▸ **What to produce**
Where a line below holds the string "rowPos", copy that line.

[Collected data]
· · ·

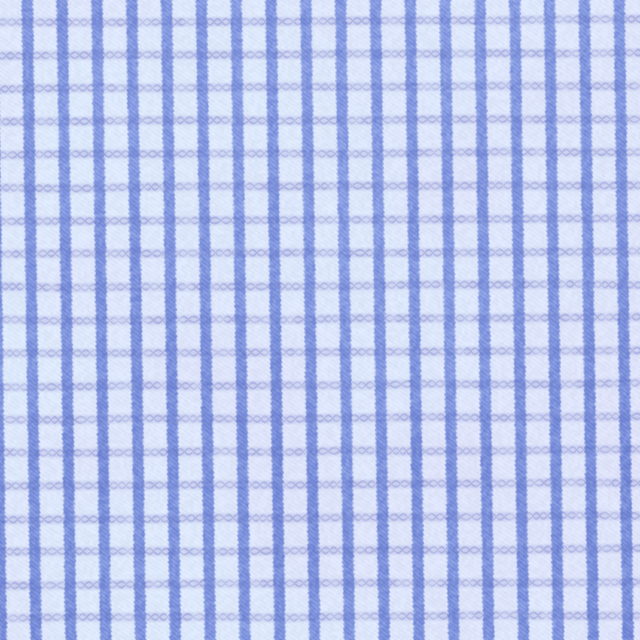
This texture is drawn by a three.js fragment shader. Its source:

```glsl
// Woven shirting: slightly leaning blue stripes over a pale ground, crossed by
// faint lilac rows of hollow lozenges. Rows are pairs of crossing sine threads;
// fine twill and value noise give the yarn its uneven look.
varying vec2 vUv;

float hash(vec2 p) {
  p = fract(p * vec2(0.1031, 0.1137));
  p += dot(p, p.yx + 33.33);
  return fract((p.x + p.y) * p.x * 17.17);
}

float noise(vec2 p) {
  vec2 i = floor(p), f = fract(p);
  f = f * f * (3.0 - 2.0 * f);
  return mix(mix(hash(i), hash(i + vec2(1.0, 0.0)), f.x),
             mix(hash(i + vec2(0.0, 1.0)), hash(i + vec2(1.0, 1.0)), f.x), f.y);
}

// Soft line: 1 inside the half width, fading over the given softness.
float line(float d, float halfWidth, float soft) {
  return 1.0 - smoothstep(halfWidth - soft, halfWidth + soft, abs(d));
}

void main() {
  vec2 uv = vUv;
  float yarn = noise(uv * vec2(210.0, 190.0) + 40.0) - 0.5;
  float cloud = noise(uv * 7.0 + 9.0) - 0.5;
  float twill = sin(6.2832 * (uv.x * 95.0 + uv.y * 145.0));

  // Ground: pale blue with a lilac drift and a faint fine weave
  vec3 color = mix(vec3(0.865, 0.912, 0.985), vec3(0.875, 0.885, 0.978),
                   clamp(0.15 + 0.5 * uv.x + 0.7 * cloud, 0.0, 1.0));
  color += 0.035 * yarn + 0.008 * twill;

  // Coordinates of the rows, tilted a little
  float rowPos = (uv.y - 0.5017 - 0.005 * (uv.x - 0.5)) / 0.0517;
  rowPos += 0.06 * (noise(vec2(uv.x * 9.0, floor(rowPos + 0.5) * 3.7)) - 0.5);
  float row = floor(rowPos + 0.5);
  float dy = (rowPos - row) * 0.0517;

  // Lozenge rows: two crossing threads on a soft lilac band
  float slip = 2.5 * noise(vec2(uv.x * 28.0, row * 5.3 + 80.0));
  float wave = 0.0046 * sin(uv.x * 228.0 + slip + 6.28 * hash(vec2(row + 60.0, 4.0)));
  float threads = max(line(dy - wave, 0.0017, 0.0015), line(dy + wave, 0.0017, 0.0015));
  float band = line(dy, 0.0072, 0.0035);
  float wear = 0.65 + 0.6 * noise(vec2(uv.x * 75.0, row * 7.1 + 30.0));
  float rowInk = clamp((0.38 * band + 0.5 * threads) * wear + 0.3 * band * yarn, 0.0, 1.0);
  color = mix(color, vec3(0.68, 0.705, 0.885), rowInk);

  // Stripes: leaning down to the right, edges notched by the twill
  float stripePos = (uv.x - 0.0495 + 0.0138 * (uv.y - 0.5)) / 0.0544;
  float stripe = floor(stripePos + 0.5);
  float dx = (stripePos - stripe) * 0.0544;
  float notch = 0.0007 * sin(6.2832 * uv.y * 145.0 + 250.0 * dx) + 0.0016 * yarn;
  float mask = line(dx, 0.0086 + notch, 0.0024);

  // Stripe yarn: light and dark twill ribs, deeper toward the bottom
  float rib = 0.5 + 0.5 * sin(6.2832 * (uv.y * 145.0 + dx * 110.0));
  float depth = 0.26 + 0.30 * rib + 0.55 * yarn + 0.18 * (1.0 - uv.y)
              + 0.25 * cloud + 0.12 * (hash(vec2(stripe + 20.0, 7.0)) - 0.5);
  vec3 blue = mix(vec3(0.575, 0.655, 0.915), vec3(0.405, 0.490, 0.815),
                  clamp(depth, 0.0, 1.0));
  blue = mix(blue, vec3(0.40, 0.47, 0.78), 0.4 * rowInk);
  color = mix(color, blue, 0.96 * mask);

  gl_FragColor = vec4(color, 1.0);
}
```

· · ·

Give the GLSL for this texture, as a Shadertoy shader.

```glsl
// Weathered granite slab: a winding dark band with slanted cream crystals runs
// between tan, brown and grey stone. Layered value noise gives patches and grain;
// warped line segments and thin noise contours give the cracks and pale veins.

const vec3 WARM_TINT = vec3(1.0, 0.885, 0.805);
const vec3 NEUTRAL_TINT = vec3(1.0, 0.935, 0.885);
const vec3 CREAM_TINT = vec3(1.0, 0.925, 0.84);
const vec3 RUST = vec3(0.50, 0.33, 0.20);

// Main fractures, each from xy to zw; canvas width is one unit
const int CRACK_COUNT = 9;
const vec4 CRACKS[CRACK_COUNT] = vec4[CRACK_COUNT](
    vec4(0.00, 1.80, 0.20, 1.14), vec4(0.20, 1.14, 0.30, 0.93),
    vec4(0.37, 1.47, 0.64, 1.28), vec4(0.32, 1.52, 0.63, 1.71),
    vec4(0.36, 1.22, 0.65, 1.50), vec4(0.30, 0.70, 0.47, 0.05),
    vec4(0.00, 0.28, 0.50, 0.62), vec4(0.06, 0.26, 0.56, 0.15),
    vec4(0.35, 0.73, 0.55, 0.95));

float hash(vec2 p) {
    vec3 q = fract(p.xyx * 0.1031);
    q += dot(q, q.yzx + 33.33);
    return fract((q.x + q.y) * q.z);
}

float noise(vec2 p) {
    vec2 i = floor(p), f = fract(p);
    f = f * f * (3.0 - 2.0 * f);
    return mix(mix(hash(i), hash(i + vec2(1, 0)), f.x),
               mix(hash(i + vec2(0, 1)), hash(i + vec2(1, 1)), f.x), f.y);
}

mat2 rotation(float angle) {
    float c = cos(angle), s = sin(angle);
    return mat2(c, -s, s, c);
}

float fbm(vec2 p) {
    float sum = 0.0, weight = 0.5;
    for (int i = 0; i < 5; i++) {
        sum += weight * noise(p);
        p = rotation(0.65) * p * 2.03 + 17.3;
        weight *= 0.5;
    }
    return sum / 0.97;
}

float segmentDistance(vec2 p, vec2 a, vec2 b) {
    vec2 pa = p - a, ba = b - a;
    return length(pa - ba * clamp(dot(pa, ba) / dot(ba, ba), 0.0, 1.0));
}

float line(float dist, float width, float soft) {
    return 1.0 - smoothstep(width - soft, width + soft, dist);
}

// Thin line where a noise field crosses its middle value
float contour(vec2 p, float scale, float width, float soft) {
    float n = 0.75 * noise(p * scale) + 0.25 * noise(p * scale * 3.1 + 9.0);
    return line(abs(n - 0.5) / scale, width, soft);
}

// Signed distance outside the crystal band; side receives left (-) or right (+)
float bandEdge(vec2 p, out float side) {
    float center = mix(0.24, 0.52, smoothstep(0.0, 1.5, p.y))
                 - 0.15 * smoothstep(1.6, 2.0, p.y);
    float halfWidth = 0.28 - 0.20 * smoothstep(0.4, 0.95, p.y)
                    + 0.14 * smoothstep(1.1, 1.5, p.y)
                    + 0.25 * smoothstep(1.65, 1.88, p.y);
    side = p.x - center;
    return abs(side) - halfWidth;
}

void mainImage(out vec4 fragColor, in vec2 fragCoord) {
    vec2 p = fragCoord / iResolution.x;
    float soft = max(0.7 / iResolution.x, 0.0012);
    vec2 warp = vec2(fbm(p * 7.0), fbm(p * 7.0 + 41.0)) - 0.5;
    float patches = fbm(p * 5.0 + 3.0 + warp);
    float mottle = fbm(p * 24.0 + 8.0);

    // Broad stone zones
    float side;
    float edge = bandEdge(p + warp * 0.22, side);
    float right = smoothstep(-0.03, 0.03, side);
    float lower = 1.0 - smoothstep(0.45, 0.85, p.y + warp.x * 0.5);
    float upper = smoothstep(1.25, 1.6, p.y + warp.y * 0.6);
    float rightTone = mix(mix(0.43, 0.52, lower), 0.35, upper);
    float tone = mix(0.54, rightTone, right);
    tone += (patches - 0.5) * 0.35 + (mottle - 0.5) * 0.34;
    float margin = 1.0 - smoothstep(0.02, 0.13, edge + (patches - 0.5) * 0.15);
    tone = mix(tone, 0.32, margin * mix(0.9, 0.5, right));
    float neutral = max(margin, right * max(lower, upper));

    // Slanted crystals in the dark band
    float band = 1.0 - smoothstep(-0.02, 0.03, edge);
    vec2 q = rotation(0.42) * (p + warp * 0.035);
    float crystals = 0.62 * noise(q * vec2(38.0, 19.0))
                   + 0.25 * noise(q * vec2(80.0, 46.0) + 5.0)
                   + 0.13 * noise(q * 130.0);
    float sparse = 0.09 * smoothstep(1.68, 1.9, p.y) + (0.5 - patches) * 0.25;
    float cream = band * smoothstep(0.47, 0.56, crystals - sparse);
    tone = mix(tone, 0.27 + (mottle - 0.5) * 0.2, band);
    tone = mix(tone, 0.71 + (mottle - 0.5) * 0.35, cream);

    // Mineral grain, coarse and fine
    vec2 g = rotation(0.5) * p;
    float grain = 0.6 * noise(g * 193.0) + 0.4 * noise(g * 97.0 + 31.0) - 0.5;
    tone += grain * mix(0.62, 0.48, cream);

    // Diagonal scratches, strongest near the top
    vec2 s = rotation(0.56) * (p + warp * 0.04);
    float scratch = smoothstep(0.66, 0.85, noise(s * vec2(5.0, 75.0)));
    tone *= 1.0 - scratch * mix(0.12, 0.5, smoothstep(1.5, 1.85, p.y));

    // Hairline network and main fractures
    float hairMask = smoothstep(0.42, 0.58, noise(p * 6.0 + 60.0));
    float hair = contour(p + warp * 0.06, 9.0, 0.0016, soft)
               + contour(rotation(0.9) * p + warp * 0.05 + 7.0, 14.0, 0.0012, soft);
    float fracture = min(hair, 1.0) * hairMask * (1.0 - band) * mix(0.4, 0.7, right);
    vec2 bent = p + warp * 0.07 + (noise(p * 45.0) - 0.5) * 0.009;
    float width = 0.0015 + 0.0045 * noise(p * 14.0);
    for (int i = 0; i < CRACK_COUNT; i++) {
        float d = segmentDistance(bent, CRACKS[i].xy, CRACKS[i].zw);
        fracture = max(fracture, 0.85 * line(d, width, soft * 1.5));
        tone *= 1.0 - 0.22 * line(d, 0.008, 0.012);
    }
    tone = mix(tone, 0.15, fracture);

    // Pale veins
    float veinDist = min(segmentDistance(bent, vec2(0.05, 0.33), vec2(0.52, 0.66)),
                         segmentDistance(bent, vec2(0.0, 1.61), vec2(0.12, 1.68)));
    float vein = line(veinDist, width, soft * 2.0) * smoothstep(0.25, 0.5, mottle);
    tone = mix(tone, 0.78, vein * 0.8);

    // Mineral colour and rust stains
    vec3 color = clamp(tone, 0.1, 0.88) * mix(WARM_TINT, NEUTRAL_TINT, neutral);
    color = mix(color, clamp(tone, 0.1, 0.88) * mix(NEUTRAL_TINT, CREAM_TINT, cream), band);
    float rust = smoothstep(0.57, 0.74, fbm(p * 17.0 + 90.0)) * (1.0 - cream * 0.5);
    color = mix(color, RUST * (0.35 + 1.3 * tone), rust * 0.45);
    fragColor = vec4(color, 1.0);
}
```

· · ·

▸ **Output of the exercise**
  float rowPos = (uv.y - 0.5017 - 0.005 * (uv.x - 0.5)) / 0.0517;
  rowPos += 0.06 * (noise(vec2(uv.x * 9.0, floor(rowPos + 0.5) * 3.7)) - 0.5);
  float row = floor(rowPos + 0.5);
  float dy = (rowPos - row) * 0.0517;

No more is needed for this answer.